But perhaps your bachelorette party/drunken night out is in search of musical diversions slightly more G-rated. Voca People, an a cappella ensemble act from Israel (already a viral YouTube sensation), is not the sort of show I’d seek out on my own. (In fact, I’d been actively warned off it by a group of downtown comedians for whom the phrases “a cappella” and “audience participation” herald a night of pure hell.) The Voca People are essentially a whiteface Blue Man Group: “aliens” who dress like sperm and speak only a deep-space dialect of Esperanto — and the intergalactic language of “musica!” of course. They’re here to sample the music of our planet (“Your musica very goooooood!”) and, apparently, to try haplessly to mate. They’re dressed in androgynous Crest-bleached suits, but they’re definitely a two-gendered group (five men, three women), which allows them to reach an upper register not dreamed of by the likes of Rockapella. The Vocas are all muscular singers — an order of magnitude better than your college a cappella squad, in other words — and they forcefully execute Shai Fishman’s inventive, rhythmically playful musical arrangements of slightly shopworn top-40 hits, movie themes, and other middle-of-the-median-of-the-mainstream staples. Whether or not you appreciate their oft-bravura song stylings depends entirely on your openness to cutesy panto-gibberish, Ewok-y clowning, and widespread audience molestation. (Sit on an aisle, and you’re basically asking for it.) The “plot” involves the refueling of the Voca spacecraft with our planet’s musical “energia!” — which made me think of how much “energia” was being wasted over-amplifying and over-reverbing the ensemble’s plenty-strong voices: When the levels go into the red, there’s a smudgy quality to their white wall of sound, and we look around to see if the Plastic Ono Band has also landed somewhere nearby. But most of the time, the Vocas stick to midrange, in both taste and intensity. They seem to come from a planet that possesses only two radio stations: lite-FM and the Boston Pops. (Their climax, for reasons I cannot begin to guess at, is an entirely unironic cover of “We Are the World.”) Children and the gently inebriated are the least likely to overthink this: Just make sure their earplugs are in when the volume knobs go to eleven. The Vocas, you’ll notice, don’t have ears. Maybe they don’t understand the delicacy of the human tympanic membrane.

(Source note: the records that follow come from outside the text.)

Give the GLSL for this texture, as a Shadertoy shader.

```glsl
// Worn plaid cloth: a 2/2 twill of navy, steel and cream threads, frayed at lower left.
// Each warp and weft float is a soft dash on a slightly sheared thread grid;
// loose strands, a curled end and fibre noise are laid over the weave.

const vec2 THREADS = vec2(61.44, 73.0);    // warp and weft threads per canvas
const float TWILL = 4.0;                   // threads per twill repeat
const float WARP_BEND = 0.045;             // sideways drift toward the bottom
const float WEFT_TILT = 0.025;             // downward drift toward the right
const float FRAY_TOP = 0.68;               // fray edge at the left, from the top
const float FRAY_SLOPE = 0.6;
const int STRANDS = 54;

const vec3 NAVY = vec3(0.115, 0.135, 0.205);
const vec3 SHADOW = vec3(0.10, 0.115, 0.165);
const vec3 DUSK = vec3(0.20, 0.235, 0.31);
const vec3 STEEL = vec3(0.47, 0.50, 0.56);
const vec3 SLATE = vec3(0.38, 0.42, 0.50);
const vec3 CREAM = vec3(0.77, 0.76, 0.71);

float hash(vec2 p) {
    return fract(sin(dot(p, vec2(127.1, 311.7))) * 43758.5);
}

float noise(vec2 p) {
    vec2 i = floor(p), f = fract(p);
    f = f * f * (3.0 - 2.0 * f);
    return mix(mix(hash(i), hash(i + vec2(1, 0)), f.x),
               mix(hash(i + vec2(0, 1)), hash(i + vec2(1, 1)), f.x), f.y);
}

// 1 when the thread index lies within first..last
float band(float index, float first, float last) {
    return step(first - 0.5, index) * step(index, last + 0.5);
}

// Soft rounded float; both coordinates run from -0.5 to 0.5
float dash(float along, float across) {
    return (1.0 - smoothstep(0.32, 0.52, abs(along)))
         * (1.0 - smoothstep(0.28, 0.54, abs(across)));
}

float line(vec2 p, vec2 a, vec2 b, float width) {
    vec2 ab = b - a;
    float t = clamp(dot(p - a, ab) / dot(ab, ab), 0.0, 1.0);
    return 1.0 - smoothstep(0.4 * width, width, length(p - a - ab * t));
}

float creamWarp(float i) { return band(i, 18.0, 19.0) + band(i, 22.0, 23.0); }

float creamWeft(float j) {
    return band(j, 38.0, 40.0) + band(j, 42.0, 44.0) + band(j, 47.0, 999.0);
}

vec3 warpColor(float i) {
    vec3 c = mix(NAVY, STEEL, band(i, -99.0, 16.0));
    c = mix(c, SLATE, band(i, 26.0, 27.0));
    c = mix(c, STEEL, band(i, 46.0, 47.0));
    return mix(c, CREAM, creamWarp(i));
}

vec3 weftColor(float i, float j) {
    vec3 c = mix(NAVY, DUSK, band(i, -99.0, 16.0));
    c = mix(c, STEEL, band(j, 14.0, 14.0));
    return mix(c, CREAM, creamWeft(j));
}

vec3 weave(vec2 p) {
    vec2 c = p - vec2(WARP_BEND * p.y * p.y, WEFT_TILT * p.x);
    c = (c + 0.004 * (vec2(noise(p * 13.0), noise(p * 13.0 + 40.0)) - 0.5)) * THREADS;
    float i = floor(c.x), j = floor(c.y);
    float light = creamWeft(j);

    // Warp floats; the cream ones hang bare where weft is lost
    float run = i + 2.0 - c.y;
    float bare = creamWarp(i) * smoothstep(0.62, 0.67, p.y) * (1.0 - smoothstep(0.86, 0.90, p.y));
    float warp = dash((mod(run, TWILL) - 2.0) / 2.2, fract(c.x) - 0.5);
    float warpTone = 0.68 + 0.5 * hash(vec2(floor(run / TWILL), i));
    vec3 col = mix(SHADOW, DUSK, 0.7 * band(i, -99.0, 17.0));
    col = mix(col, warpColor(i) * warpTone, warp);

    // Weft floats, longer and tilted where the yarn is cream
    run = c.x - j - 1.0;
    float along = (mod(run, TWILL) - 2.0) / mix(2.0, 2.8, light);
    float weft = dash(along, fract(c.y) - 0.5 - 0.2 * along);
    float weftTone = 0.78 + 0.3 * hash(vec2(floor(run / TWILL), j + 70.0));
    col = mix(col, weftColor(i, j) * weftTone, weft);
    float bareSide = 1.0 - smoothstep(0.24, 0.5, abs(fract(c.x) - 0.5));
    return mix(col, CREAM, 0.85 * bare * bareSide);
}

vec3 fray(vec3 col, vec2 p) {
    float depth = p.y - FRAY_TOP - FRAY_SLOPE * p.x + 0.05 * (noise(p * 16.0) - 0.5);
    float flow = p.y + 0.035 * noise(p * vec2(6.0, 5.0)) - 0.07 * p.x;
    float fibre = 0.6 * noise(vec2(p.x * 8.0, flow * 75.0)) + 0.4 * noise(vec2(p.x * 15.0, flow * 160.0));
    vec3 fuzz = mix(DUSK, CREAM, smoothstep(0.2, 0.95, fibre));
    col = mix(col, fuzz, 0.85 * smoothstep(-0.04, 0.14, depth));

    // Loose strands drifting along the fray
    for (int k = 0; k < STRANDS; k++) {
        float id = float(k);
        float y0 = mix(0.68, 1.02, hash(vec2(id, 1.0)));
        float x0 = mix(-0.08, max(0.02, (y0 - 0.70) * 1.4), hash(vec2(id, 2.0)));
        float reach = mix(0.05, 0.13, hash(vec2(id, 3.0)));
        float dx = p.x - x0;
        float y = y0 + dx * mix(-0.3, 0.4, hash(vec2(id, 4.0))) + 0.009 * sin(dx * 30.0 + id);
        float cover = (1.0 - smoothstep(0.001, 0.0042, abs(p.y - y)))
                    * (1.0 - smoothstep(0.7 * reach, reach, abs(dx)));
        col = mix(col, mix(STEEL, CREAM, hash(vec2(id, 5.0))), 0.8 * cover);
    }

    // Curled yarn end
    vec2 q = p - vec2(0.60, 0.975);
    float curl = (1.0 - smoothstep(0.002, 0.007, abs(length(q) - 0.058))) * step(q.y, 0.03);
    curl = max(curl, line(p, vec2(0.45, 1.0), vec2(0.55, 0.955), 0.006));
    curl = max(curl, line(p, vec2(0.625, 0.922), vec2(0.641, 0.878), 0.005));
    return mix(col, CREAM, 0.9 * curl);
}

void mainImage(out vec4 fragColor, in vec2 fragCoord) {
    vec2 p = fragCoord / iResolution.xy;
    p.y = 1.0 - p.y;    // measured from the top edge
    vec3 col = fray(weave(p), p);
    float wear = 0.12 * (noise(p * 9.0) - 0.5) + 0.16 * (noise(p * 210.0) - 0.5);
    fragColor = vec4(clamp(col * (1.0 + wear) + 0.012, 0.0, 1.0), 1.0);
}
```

SILENCE! is running at Theater 80 through August 27; Voca People is at the Westside Theatre (Upstairs) through July 24

Theater Review: Parodying The Silence of the Lambs Never Gets Old, Especially in Musical Form